'Columbus Affair' not Berry's best, but still good

The fantastical trips through history never seem to end for Steve Berry. The Florida author has written more than 10 books that combine real events, conspiracy theories and Indiana Jones-style adventures. They’re usually exciting, well-written stories that offer plenty of thought-provoking lessons.
But that isn’t the case with “The Columbus Affair.” The story has some enjoyable moments but they are few and far between. Some of the main characters, especially journalist Tom Sagan, felt underdeveloped or underutilized. And the plot — the mysteries surrounding Christopher Columbus — isn’t as thrilling as past Berry plots, say, the Knights Templar and the Masons (“The Templar Legacy“) and a secret society of pirates (“The Jefferson Key”).
But Berry is a motivated storyteller and indefatigable researcher, and there’s enough action and intrigue in “The Columbus Affair” to make it a tale worth reading. It just falls short when compared to the author’s previous works.
The story begins with Sagan sitting at his Florida home, gripping a gun. The Pulitzer Prize-winning investigative journalist “simply did not want to live any longer.” He has lost pretty much everything — including job and wife — after his controversial report on a war-torn region was labeled a fraud. He suspects it was a deliberate act of sabotage, but by who?
Before he pulls the trigger, he is paid a visit by Zachariah Simon, a fanatical Jewish businessman and scholar who is looking for an ancient secret treasure that somehow escaped the destruction of the Second Temple in Jerusalem in 70 A.D. Simon believes that Sagan knows where the treasure is located. He has kidnapped Sagan’s daughter and holds her for ransom. The journalist wants to save his daughter’s life and reluctantly agrees to go with Simon on a high-stakes journey that will affect the rest of their lives.
How does this involve Columbus? Well, the famed explorer and founder of the New World has a truly mysterious past. “The Columbus Affair” mines the theory that Columbus himself may have been a Jew and may have carried some or all of that treasure to the New World, particularly Jamaica, on his voyages.
Simon believes in this theory and is willing to burn the candle at both ends to obtain that treasure, which could cause serious cultural and geopolitical ramifications.

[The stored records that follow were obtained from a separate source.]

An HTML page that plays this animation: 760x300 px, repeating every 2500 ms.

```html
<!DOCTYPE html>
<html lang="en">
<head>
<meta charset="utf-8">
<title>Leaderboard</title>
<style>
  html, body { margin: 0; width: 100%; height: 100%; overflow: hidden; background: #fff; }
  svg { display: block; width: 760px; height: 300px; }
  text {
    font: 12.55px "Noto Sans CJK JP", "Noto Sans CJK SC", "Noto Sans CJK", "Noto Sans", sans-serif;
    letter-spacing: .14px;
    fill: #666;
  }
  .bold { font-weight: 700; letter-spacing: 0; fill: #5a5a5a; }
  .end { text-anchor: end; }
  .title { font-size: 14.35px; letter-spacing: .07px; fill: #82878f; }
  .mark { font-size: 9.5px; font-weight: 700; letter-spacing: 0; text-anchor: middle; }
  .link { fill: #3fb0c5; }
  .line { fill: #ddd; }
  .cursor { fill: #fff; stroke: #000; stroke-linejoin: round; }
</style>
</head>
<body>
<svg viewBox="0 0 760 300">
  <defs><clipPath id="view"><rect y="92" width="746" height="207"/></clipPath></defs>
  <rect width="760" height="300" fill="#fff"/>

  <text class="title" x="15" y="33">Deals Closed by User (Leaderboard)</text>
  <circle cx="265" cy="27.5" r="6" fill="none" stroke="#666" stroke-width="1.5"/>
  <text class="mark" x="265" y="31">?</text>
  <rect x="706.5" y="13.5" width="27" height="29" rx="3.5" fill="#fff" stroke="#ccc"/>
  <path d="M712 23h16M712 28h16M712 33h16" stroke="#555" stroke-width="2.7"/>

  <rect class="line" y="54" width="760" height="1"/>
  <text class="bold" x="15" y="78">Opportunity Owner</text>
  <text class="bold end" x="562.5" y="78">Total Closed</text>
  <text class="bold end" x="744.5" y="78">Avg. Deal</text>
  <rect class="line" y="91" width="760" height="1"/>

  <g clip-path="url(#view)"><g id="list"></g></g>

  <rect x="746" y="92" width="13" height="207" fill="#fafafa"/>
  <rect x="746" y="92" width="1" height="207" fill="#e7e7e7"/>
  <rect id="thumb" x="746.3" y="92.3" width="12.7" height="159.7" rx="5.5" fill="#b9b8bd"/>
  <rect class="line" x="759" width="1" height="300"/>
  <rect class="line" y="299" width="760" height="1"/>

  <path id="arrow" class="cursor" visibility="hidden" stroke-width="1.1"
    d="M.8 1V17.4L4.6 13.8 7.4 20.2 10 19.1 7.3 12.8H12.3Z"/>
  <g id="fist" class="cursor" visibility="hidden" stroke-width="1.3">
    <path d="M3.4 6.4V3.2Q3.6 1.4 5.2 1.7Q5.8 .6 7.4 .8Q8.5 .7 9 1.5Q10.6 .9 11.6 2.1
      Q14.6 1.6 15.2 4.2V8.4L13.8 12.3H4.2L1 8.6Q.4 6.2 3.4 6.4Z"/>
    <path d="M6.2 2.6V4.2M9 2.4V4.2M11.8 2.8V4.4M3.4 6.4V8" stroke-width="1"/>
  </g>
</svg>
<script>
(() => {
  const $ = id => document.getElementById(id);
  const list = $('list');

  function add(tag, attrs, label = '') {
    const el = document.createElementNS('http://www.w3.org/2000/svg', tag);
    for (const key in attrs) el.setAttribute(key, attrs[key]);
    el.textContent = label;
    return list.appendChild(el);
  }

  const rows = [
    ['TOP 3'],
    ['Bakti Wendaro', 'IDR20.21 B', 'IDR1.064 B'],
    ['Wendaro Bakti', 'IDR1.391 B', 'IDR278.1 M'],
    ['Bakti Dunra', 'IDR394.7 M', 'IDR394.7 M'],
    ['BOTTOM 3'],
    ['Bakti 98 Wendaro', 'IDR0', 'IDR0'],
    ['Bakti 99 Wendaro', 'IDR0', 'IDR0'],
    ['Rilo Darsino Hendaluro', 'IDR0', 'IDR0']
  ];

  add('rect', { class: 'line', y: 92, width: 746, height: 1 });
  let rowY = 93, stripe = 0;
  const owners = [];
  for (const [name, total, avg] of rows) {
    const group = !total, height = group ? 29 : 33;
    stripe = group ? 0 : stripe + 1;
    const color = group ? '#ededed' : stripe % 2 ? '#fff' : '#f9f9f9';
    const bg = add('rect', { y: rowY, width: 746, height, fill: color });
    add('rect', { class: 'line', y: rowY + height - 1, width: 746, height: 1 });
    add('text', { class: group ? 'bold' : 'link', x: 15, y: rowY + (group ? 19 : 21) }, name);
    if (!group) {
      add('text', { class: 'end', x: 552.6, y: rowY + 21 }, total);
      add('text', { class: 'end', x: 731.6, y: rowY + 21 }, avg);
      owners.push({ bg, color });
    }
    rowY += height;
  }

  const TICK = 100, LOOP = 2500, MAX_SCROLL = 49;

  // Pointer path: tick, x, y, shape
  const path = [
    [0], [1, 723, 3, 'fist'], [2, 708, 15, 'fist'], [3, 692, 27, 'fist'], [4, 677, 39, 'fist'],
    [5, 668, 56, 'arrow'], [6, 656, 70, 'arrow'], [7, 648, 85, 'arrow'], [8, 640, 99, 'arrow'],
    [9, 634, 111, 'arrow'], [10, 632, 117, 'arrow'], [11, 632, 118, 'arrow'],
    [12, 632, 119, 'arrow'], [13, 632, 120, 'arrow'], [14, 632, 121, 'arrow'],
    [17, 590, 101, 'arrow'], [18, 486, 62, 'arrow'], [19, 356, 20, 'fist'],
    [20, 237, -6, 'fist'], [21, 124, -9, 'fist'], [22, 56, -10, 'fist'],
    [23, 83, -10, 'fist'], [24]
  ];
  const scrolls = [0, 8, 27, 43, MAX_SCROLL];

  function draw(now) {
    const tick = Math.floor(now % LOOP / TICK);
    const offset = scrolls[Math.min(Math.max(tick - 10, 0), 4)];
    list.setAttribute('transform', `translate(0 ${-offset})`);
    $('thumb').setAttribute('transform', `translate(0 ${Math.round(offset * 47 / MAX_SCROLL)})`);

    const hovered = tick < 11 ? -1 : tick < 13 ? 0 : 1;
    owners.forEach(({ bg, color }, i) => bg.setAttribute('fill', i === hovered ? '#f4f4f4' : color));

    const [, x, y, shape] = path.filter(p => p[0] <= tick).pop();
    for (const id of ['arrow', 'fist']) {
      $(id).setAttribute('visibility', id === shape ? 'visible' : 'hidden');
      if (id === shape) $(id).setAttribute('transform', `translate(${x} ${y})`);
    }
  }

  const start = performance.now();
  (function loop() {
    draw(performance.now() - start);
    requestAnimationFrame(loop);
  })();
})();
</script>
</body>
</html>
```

The adventure starts in Florida, but goes to Vienna and Prague before reaching a climax in Jamaica.